Pictures paired with source code

'''

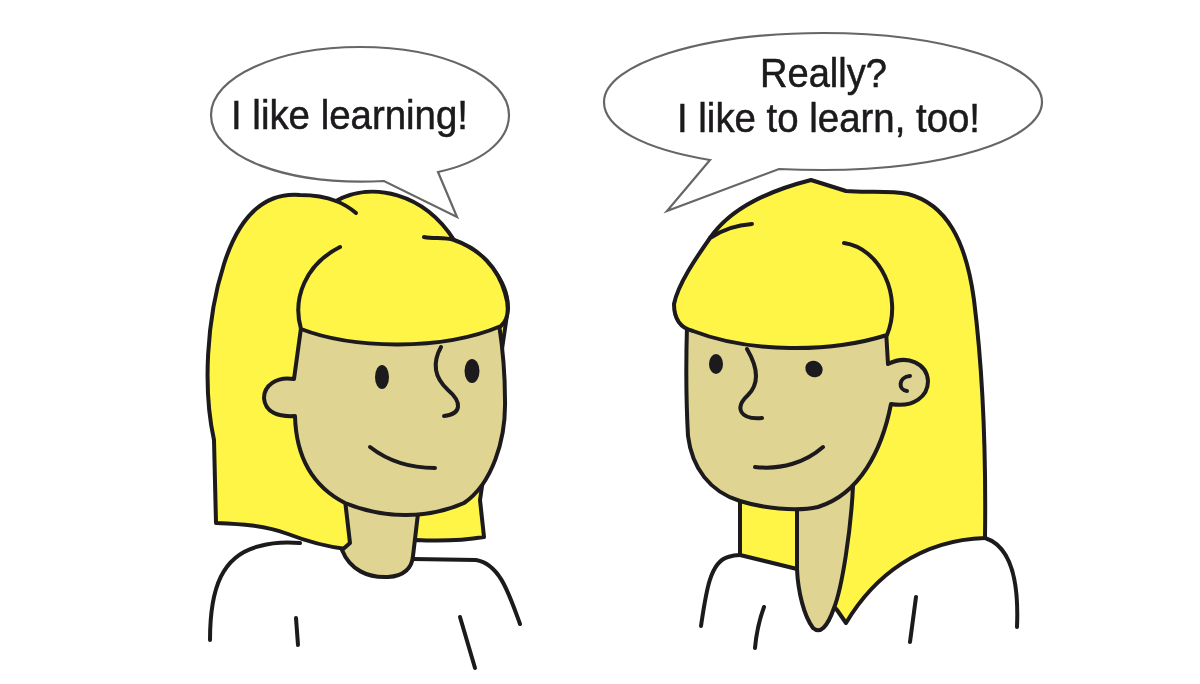
<!DOCTYPE html>
<html lang="en">
<head>
<meta charset="utf-8">
<title>I like learning!</title>
<style>
:root {
  --paper: #ffffff;
  --ink: #1c1a1c;
  --hair: #fff546;
  --skin: #e0d492;
  --bubble-line: #666666;
}
html, body { margin: 0; height: 100%; overflow: hidden; background: var(--paper); }
svg { display: block; width: 1200px; height: 684px; }
.figure { stroke: var(--ink); stroke-width: 4; stroke-linecap: round; stroke-linejoin: round; fill: none; }
.hair { fill: var(--hair); }
.skin { fill: var(--skin); }
.eye { fill: var(--ink); stroke: none; }
.bubble { fill: var(--paper); stroke: var(--bubble-line); stroke-width: 2.2; stroke-linejoin: miter; }
.speech { font-family: "Liberation Sans", Arial, sans-serif; font-size: 40px; fill: var(--ink); stroke: var(--ink); stroke-width: 0.5; }
</style>
</head>
<body>
<svg viewBox="0 0 1200 684" role="img" aria-label="Two people with yellow hair talking about learning">

  <g class="figure" id="left-person">
    <path class="hair" d="M216 523 L214 440 C203 390 206 320 224 264 C238 220 262 192 300 195 C315 195 326 197 336 201 C372 181 424 193 454 240 C484 252 508 280 508 308 L480 500 L484 537 C460 541 436 541 416 540 L346 549 C322 546 306 541 288 534 C264 525 240 524 216 523 Z"/>
    <path class="skin" d="M345 500 L350 543 L342 550 C350 570 368 578 388 577 C404 576 412 568 413 556 L419 505 Z"/>
    <path class="skin" d="M301 328 L294 379 C276 376 264 386 264 398 C265 412 278 417 295 416 C296 456 312 486 345 503 C384 519 428 519 464 503 C492 484 506 440 505 400 C505 374 503 350 499 324 Z"/>
    <path class="hair" stroke="none" d="M340 247 C308 264 294 298 301 329 C350 348 440 352 501 326 C510 318 509 306 505 293 C498 268 480 249 454 240 L424 237 Z"/>
    <path d="M340 247 C306 264 292 298 301 329 C350 348 440 352 501 326 C510 318 509 306 505 293 C498 268 480 249 454 240 C444 237 434 239 424 237"/>
    <path d="M336 201 C344 204 350 208 356 213"/>
    <path d="M441 347 C431 365 436 379 448 390 C462 402 462 414 444 416"/>
    <path d="M370 447 C388 461 410 468 435 468"/>
    <ellipse class="eye" cx="382" cy="377" rx="7" ry="12"/>
    <ellipse class="eye" cx="472" cy="371" rx="7.5" ry="12"/>
    <path d="M210 640 C210 588 222 555 260 546 C274 542 288 542 300 543"/>
    <path d="M413 559 L476 560 C500 564 509 594 520 624"/>
    <path d="M296 618 L298 645 M460 617 L475 668"/>
  </g>

  <g class="figure" id="right-person">
    <path class="hair" d="M740 495 L740 555 L797 569 L837 610 L846 623 C874 576 920 540 985 538 C986 460 984 380 974 300 C966 240 946 204 908 194 C888 190 866 193 846 191 L811 180 C772 190 732 206 710 238 Z"/>
    <path class="skin" d="M797 500 L797 569 C798 592 804 616 813 628 C820 634 827 628 834 608 C842 588 851 530 853 486 Z"/>
    <path class="skin" d="M687 326 C686 360 686 400 688 436 C692 468 710 492 740 501 C762 508 796 512 818 507 C860 494 882 450 891 404 C914 408 928 396 928 381 C927 364 908 354 888 364 L886 330 Z"/>
    <path class="hair" stroke="none" d="M844 243 L752 224 L710 238 C696 258 678 284 674 304 C674 318 680 328 693 331 C750 353 830 353 887 335 C897 308 893 256 844 243 Z"/>
    <path d="M844 243 C880 248 903 296 887 335 C830 353 750 353 693 331 C680 328 674 318 674 304 C678 284 696 258 710 238 C722 230 736 225 752 224"/>
    <path d="M747 349 C760 371 758 385 748 395 C734 408 740 420 762 418"/>
    <path d="M755 467 C782 470 806 462 823 447"/>
    <path d="M910 376 C898 377 898 390 907 391"/>
    <ellipse class="eye" cx="716" cy="364" rx="7" ry="10"/>
    <ellipse class="eye" cx="814" cy="369" rx="9" ry="8" transform="rotate(30 814 369)"/>
    <path d="M701 626 C706 592 710 562 728 557 Q734 555 740 555"/>
    <path d="M985 538 C1010 546 1019 580 1017 627"/>
    <path d="M764 607 Q757 626 755 648 M916 597 L910 642"/>
  </g>

  <g id="left-bubble">
    <path class="bubble" d="M384 181 C286 186 211 157 211 115 C211 77 278 47 360 47 C443 47 509 77 509 115 C509 142 480 163 438 172 L457 217 Z"/>
    <text class="speech" x="231" y="129" textLength="237" lengthAdjust="spacingAndGlyphs">I like learning!</text>
  </g>

  <g id="right-bubble">
    <path class="bubble" d="M710 160 C644 149 604 128 604 102 C604 64 702 33 823 33 C944 33 1042 64 1042 102 C1042 140 944 170 823 170 Q800 170 779 169 L667 211 Z"/>
    <text class="speech" x="760" y="87" textLength="127" lengthAdjust="spacingAndGlyphs">Really?</text>
    <text class="speech" x="677" y="132" textLength="303" lengthAdjust="spacingAndGlyphs">I like to learn, too!</text>
  </g>
</svg>
</body>
</html>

'''

● **Task details**: All of the lines above should be printed exactly, minus the pictures.

● **Expected output**:
<!DOCTYPE html>
<html lang="en">
<head>
<meta charset="utf-8">
<title>I like learning!</title>
<style>
:root {
  --paper: #ffffff;
  --ink: #1c1a1c;
  --hair: #fff546;
  --skin: #e0d492;
  --bubble-line: #666666;
}
html, body { margin: 0; height: 100%; overflow: hidden; background: var(--paper); }
svg { display: block; width: 1200px; height: 684px; }
.figure { stroke: var(--ink); stroke-width: 4; stroke-linecap: round; stroke-linejoin: round; fill: none; }
.hair { fill: var(--hair); }
.skin { fill: var(--skin); }
.eye { fill: var(--ink); stroke: none; }
.bubble { fill: var(--paper); stroke: var(--bubble-line); stroke-width: 2.2; stroke-linejoin: miter; }
.speech { font-family: "Liberation Sans", Arial, sans-serif; font-size: 40px; fill: var(--ink); stroke: var(--ink); stroke-width: 0.5; }
</style>
</head>
<body>
<svg viewBox="0 0 1200 684" role="img" aria-label="Two people with yellow hair talking about learning">

  <g class="figure" id="left-person">
    <path class="hair" d="M216 523 L214 440 C203 390 206 320 224 264 C238 220 262 192 300 195 C315 195 326 197 336 201 C372 181 424 193 454 240 C484 252 508 280 508 308 L480 500 L484 537 C460 541 436 541 416 540 L346 549 C322 546 306 541 288 534 C264 525 240 524 216 523 Z"/>
    <path class="skin" d="M345 500 L350 543 L342 550 C350 570 368 578 388 577 C404 576 412 568 413 556 L419 505 Z"/>
    <path class="skin" d="M301 328 L294 379 C276 376 264 386 264 398 C265 412 278 417 295 416 C296 456 312 486 345 503 C384 519 428 519 464 503 C492 484 506 440 505 400 C505 374 503 350 499 324 Z"/>
    <path class="hair" stroke="none" d="M340 247 C308 264 294 298 301 329 C350 348 440 352 501 326 C510 318 509 306 505 293 C498 268 480 249 454 240 L424 237 Z"/>
    <path d="M340 247 C306 264 292 298 301 329 C350 348 440 352 501 326 C510 318 509 306 505 293 C498 268 480 249 454 240 C444 237 434 239 424 237"/>
    <path d="M336 201 C344 204 350 208 356 213"/>
    <path d="M441 347 C431 365 436 379 448 390 C462 402 462 414 444 416"/>
    <path d="M370 447 C388 461 410 468 435 468"/>
    <ellipse class="eye" cx="382" cy="377" rx="7" ry="12"/>
    <ellipse class="eye" cx="472" cy="371" rx="7.5" ry="12"/>
    <path d="M210 640 C210 588 222 555 260 546 C274 542 288 542 300 543"/>
    <path d="M413 559 L476 560 C500 564 509 594 520 624"/>
    <path d="M296 618 L298 645 M460 617 L475 668"/>
  </g>

  <g class="figure" id="right-person">
    <path class="hair" d="M740 495 L740 555 L797 569 L837 610 L846 623 C874 576 920 540 985 538 C986 460 984 380 974 300 C966 240 946 204 908 194 C888 190 866 193 846 191 L811 180 C772 190 732 206 710 238 Z"/>
    <path class="skin" d="M797 500 L797 569 C798 592 804 616 813 628 C820 634 827 628 834 608 C842 588 851 530 853 486 Z"/>
    <path class="skin" d="M687 326 C686 360 686 400 688 436 C692 468 710 492 740 501 C762 508 796 512 818 507 C860 494 882 450 891 404 C914 408 928 396 928 381 C927 364 908 354 888 364 L886 330 Z"/>
    <path class="hair" stroke="none" d="M844 243 L752 224 L710 238 C696 258 678 284 674 304 C674 318 680 328 693 331 C750 353 830 353 887 335 C897 308 893 256 844 243 Z"/>
    <path d="M844 243 C880 248 903 296 887 335 C830 353 750 353 693 331 C680 328 674 318 674 304 C678 284 696 258 710 238 C722 230 736 225 752 224"/>
    <path d="M747 349 C760 371 758 385 748 395 C734 408 740 420 762 418"/>
    <path d="M755 467 C782 470 806 462 823 447"/>
    <path d="M910 376 C898 377 898 390 907 391"/>
    <ellipse class="eye" cx="716" cy="364" rx="7" ry="10"/>
    <ellipse class="eye" cx="814" cy="369" rx="9" ry="8" transform="rotate(30 814 369)"/>
    <path d="M701 626 C706 592 710 562 728 557 Q734 555 740 555"/>
    <path d="M985 538 C1010 546 1019 580 1017 627"/>
    <path d="M764 607 Q757 626 755 648 M916 597 L910 642"/>
  </g>

  <g id="left-bubble">
    <path class="bubble" d="M384 181 C286 186 211 157 211 115 C211 77 278 47 360 47 C443 47 509 77 509 115 C509 142 480 163 438 172 L457 217 Z"/>
    <text class="speech" x="231" y="129" textLength="237" lengthAdjust="spacingAndGlyphs">I like learning!</text>
  </g>

  <g id="right-bubble">
    <path class="bubble" d="M710 160 C644 149 604 128 604 102 C604 64 702 33 823 33 C944 33 1042 64 1042 102 C1042 140 944 170 823 170 Q800 170 779 169 L667 211 Z"/>
    <text class="speech" x="760" y="87" textLength="127" lengthAdjust="spacingAndGlyphs">Really?</text>
    <text class="speech" x="677" y="132" textLength="303" lengthAdjust="spacingAndGlyphs">I like to learn, too!</text>
  </g>
</svg>
</body>
</html>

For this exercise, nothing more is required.